- _WORK INSTRUCTIONS_
Once you have read the entries, copy all of them exactly.

───── EXTRACTED INFORMATION

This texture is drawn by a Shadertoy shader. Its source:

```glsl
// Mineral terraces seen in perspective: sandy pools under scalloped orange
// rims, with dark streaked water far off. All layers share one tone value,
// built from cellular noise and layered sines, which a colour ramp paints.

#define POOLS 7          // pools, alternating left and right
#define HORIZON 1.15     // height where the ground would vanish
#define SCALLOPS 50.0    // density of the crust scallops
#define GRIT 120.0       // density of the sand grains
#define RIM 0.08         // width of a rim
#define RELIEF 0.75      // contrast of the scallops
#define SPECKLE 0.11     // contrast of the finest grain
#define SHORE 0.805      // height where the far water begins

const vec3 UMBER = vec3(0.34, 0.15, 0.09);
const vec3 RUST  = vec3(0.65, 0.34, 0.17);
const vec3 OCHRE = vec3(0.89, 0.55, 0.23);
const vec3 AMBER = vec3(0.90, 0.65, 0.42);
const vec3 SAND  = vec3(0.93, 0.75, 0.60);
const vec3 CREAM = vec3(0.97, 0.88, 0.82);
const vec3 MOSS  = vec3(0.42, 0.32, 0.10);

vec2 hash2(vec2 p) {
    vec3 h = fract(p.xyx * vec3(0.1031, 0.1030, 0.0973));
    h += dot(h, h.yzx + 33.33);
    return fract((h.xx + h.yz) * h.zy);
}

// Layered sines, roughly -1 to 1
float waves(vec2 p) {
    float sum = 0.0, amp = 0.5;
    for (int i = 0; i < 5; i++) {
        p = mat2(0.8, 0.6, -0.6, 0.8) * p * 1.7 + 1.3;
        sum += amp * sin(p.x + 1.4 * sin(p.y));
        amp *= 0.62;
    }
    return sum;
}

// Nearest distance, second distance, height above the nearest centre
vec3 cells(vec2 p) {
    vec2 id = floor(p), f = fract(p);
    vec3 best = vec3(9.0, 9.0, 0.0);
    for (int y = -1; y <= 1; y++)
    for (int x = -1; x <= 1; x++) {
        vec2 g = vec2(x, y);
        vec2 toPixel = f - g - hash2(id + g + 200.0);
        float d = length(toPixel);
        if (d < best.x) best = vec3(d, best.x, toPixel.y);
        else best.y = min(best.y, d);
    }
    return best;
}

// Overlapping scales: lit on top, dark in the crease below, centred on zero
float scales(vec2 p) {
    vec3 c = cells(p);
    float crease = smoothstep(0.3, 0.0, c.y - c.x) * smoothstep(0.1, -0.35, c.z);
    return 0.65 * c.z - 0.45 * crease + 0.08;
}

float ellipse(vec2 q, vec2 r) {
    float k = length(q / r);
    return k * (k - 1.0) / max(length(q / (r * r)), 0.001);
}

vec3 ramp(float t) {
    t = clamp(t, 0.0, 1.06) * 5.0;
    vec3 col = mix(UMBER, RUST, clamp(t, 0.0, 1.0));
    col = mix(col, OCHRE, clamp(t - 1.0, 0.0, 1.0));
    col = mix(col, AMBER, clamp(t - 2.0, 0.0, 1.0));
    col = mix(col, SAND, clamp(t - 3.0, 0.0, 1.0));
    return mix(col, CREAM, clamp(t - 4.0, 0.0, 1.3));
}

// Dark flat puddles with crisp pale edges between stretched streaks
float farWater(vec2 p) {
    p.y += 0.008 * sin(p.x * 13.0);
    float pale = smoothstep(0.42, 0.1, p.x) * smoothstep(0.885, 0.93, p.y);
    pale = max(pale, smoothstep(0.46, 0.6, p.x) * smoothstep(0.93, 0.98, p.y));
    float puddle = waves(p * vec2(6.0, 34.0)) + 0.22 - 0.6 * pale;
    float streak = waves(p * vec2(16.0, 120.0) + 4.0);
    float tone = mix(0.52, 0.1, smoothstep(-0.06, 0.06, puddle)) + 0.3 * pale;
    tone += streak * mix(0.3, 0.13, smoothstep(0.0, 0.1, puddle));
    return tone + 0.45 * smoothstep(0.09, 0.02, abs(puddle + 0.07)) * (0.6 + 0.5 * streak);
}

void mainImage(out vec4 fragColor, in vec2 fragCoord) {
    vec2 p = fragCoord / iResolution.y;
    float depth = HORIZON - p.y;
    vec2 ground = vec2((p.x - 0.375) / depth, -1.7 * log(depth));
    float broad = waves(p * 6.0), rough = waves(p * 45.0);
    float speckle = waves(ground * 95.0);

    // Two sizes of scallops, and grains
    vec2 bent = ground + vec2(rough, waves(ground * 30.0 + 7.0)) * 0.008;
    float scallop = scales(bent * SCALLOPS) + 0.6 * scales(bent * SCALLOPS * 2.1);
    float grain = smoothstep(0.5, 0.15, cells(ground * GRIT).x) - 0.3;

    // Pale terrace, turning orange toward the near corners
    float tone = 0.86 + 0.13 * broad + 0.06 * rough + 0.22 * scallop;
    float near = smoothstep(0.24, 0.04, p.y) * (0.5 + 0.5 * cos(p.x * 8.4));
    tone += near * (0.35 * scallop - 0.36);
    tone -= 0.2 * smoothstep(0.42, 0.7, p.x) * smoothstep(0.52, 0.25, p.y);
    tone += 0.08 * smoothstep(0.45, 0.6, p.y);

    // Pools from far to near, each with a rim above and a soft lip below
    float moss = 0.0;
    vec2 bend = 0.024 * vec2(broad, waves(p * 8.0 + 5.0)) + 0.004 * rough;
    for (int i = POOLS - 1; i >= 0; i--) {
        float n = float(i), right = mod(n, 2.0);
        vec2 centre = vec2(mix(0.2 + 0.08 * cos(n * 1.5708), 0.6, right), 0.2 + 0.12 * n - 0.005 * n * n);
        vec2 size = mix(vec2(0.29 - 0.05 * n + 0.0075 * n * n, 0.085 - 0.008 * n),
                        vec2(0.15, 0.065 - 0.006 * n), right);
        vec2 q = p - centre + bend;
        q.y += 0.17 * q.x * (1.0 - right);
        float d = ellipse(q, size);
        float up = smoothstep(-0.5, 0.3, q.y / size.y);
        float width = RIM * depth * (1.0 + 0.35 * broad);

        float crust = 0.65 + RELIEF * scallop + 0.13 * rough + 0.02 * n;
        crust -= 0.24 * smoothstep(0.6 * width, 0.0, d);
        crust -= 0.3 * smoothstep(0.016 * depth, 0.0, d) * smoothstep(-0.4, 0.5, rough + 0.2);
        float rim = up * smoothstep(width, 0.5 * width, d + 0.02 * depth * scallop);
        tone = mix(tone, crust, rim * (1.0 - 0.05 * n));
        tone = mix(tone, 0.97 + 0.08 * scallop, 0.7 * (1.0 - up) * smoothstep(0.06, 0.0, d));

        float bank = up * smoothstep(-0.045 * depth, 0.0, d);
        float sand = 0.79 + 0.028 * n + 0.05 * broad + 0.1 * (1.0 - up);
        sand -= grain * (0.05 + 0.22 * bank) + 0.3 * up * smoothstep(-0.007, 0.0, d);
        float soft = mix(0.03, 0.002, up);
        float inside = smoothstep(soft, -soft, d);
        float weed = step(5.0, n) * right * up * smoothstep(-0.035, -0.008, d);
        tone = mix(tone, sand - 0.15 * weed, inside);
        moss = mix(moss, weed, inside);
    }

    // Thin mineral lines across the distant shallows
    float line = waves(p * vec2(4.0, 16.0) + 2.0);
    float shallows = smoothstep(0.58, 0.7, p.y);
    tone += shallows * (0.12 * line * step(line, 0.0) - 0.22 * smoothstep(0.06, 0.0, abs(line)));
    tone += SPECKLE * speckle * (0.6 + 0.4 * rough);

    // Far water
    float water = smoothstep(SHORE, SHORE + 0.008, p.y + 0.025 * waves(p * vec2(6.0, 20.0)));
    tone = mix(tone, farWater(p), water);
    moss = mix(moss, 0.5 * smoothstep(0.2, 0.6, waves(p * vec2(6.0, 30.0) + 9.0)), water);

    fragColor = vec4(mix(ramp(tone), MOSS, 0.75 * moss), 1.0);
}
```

──────────

- _ANSWER FOR THE TASK_
This texture is drawn by a Shadertoy shader. Its source:

```glsl
// Mineral terraces seen in perspective: sandy pools under scalloped orange
// rims, with dark streaked water far off. All layers share one tone value,
// built from cellular noise and layered sines, which a colour ramp paints.

#define POOLS 7          // pools, alternating left and right
#define HORIZON 1.15     // height where the ground would vanish
#define SCALLOPS 50.0    // density of the crust scallops
#define GRIT 120.0       // density of the sand grains
#define RIM 0.08         // width of a rim
#define RELIEF 0.75      // contrast of the scallops
#define SPECKLE 0.11     // contrast of the finest grain
#define SHORE 0.805      // height where the far water begins

const vec3 UMBER = vec3(0.34, 0.15, 0.09);
const vec3 RUST  = vec3(0.65, 0.34, 0.17);
const vec3 OCHRE = vec3(0.89, 0.55, 0.23);
const vec3 AMBER = vec3(0.90, 0.65, 0.42);
const vec3 SAND  = vec3(0.93, 0.75, 0.60);
const vec3 CREAM = vec3(0.97, 0.88, 0.82);
const vec3 MOSS  = vec3(0.42, 0.32, 0.10);

vec2 hash2(vec2 p) {
    vec3 h = fract(p.xyx * vec3(0.1031, 0.1030, 0.0973));
    h += dot(h, h.yzx + 33.33);
    return fract((h.xx + h.yz) * h.zy);
}

// Layered sines, roughly -1 to 1
float waves(vec2 p) {
    float sum = 0.0, amp = 0.5;
    for (int i = 0; i < 5; i++) {
        p = mat2(0.8, 0.6, -0.6, 0.8) * p * 1.7 + 1.3;
        sum += amp * sin(p.x + 1.4 * sin(p.y));
        amp *= 0.62;
    }
    return sum;
}

// Nearest distance, second distance, height above the nearest centre
vec3 cells(vec2 p) {
    vec2 id = floor(p), f = fract(p);
    vec3 best = vec3(9.0, 9.0, 0.0);
    for (int y = -1; y <= 1; y++)
    for (int x = -1; x <= 1; x++) {
        vec2 g = vec2(x, y);
        vec2 toPixel = f - g - hash2(id + g + 200.0);
        float d = length(toPixel);
        if (d < best.x) best = vec3(d, best.x, toPixel.y);
        else best.y = min(best.y, d);
    }
    return best;
}

// Overlapping scales: lit on top, dark in the crease below, centred on zero
float scales(vec2 p) {
    vec3 c = cells(p);
    float crease = smoothstep(0.3, 0.0, c.y - c.x) * smoothstep(0.1, -0.35, c.z);
    return 0.65 * c.z - 0.45 * crease + 0.08;
}

float ellipse(vec2 q, vec2 r) {
    float k = length(q / r);
    return k * (k - 1.0) / max(length(q / (r * r)), 0.001);
}

vec3 ramp(float t) {
    t = clamp(t, 0.0, 1.06) * 5.0;
    vec3 col = mix(UMBER, RUST, clamp(t, 0.0, 1.0));
    col = mix(col, OCHRE, clamp(t - 1.0, 0.0, 1.0));
    col = mix(col, AMBER, clamp(t - 2.0, 0.0, 1.0));
    col = mix(col, SAND, clamp(t - 3.0, 0.0, 1.0));
    return mix(col, CREAM, clamp(t - 4.0, 0.0, 1.3));
}

// Dark flat puddles with crisp pale edges between stretched streaks
float farWater(vec2 p) {
    p.y += 0.008 * sin(p.x * 13.0);
    float pale = smoothstep(0.42, 0.1, p.x) * smoothstep(0.885, 0.93, p.y);
    pale = max(pale, smoothstep(0.46, 0.6, p.x) * smoothstep(0.93, 0.98, p.y));
    float puddle = waves(p * vec2(6.0, 34.0)) + 0.22 - 0.6 * pale;
    float streak = waves(p * vec2(16.0, 120.0) + 4.0);
    float tone = mix(0.52, 0.1, smoothstep(-0.06, 0.06, puddle)) + 0.3 * pale;
    tone += streak * mix(0.3, 0.13, smoothstep(0.0, 0.1, puddle));
    return tone + 0.45 * smoothstep(0.09, 0.02, abs(puddle + 0.07)) * (0.6 + 0.5 * streak);
}

void mainImage(out vec4 fragColor, in vec2 fragCoord) {
    vec2 p = fragCoord / iResolution.y;
    float depth = HORIZON - p.y;
    vec2 ground = vec2((p.x - 0.375) / depth, -1.7 * log(depth));
    float broad = waves(p * 6.0), rough = waves(p * 45.0);
    float speckle = waves(ground * 95.0);

    // Two sizes of scallops, and grains
    vec2 bent = ground + vec2(rough, waves(ground * 30.0 + 7.0)) * 0.008;
    float scallop = scales(bent * SCALLOPS) + 0.6 * scales(bent * SCALLOPS * 2.1);
    float grain = smoothstep(0.5, 0.15, cells(ground * GRIT).x) - 0.3;

    // Pale terrace, turning orange toward the near corners
    float tone = 0.86 + 0.13 * broad + 0.06 * rough + 0.22 * scallop;
    float near = smoothstep(0.24, 0.04, p.y) * (0.5 + 0.5 * cos(p.x * 8.4));
    tone += near * (0.35 * scallop - 0.36);
    tone -= 0.2 * smoothstep(0.42, 0.7, p.x) * smoothstep(0.52, 0.25, p.y);
    tone += 0.08 * smoothstep(0.45, 0.6, p.y);

    // Pools from far to near, each with a rim above and a soft lip below
    float moss = 0.0;
    vec2 bend = 0.024 * vec2(broad, waves(p * 8.0 + 5.0)) + 0.004 * rough;
    for (int i = POOLS - 1; i >= 0; i--) {
        float n = float(i), right = mod(n, 2.0);
        vec2 centre = vec2(mix(0.2 + 0.08 * cos(n * 1.5708), 0.6, right), 0.2 + 0.12 * n - 0.005 * n * n);
        vec2 size = mix(vec2(0.29 - 0.05 * n + 0.0075 * n * n, 0.085 - 0.008 * n),
                        vec2(0.15, 0.065 - 0.006 * n), right);
        vec2 q = p - centre + bend;
        q.y += 0.17 * q.x * (1.0 - right);
        float d = ellipse(q, size);
        float up = smoothstep(-0.5, 0.3, q.y / size.y);
        float width = RIM * depth * (1.0 + 0.35 * broad);

        float crust = 0.65 + RELIEF * scallop + 0.13 * rough + 0.02 * n;
        crust -= 0.24 * smoothstep(0.6 * width, 0.0, d);
        crust -= 0.3 * smoothstep(0.016 * depth, 0.0, d) * smoothstep(-0.4, 0.5, rough + 0.2);
        float rim = up * smoothstep(width, 0.5 * width, d + 0.02 * depth * scallop);
        tone = mix(tone, crust, rim * (1.0 - 0.05 * n));
        tone = mix(tone, 0.97 + 0.08 * scallop, 0.7 * (1.0 - up) * smoothstep(0.06, 0.0, d));

        float bank = up * smoothstep(-0.045 * depth, 0.0, d);
        float sand = 0.79 + 0.028 * n + 0.05 * broad + 0.1 * (1.0 - up);
        sand -= grain * (0.05 + 0.22 * bank) + 0.3 * up * smoothstep(-0.007, 0.0, d);
        float soft = mix(0.03, 0.002, up);
        float inside = smoothstep(soft, -soft, d);
        float weed = step(5.0, n) * right * up * smoothstep(-0.035, -0.008, d);
        tone = mix(tone, sand - 0.15 * weed, inside);
        moss = mix(moss, weed, inside);
    }

    // Thin mineral lines across the distant shallows
    float line = waves(p * vec2(4.0, 16.0) + 2.0);
    float shallows = smoothstep(0.58, 0.7, p.y);
    tone += shallows * (0.12 * line * step(line, 0.0) - 0.22 * smoothstep(0.06, 0.0, abs(line)));
    tone += SPECKLE * speckle * (0.6 + 0.4 * rough);

    // Far water
    float water = smoothstep(SHORE, SHORE + 0.008, p.y + 0.025 * waves(p * vec2(6.0, 20.0)));
    tone = mix(tone, farWater(p), water);
    moss = mix(moss, 0.5 * smoothstep(0.2, 0.6, waves(p * vec2(6.0, 30.0) + 9.0)), water);

    fragColor = vec4(mix(ramp(tone), MOSS, 0.75 * moss), 1.0);
}
```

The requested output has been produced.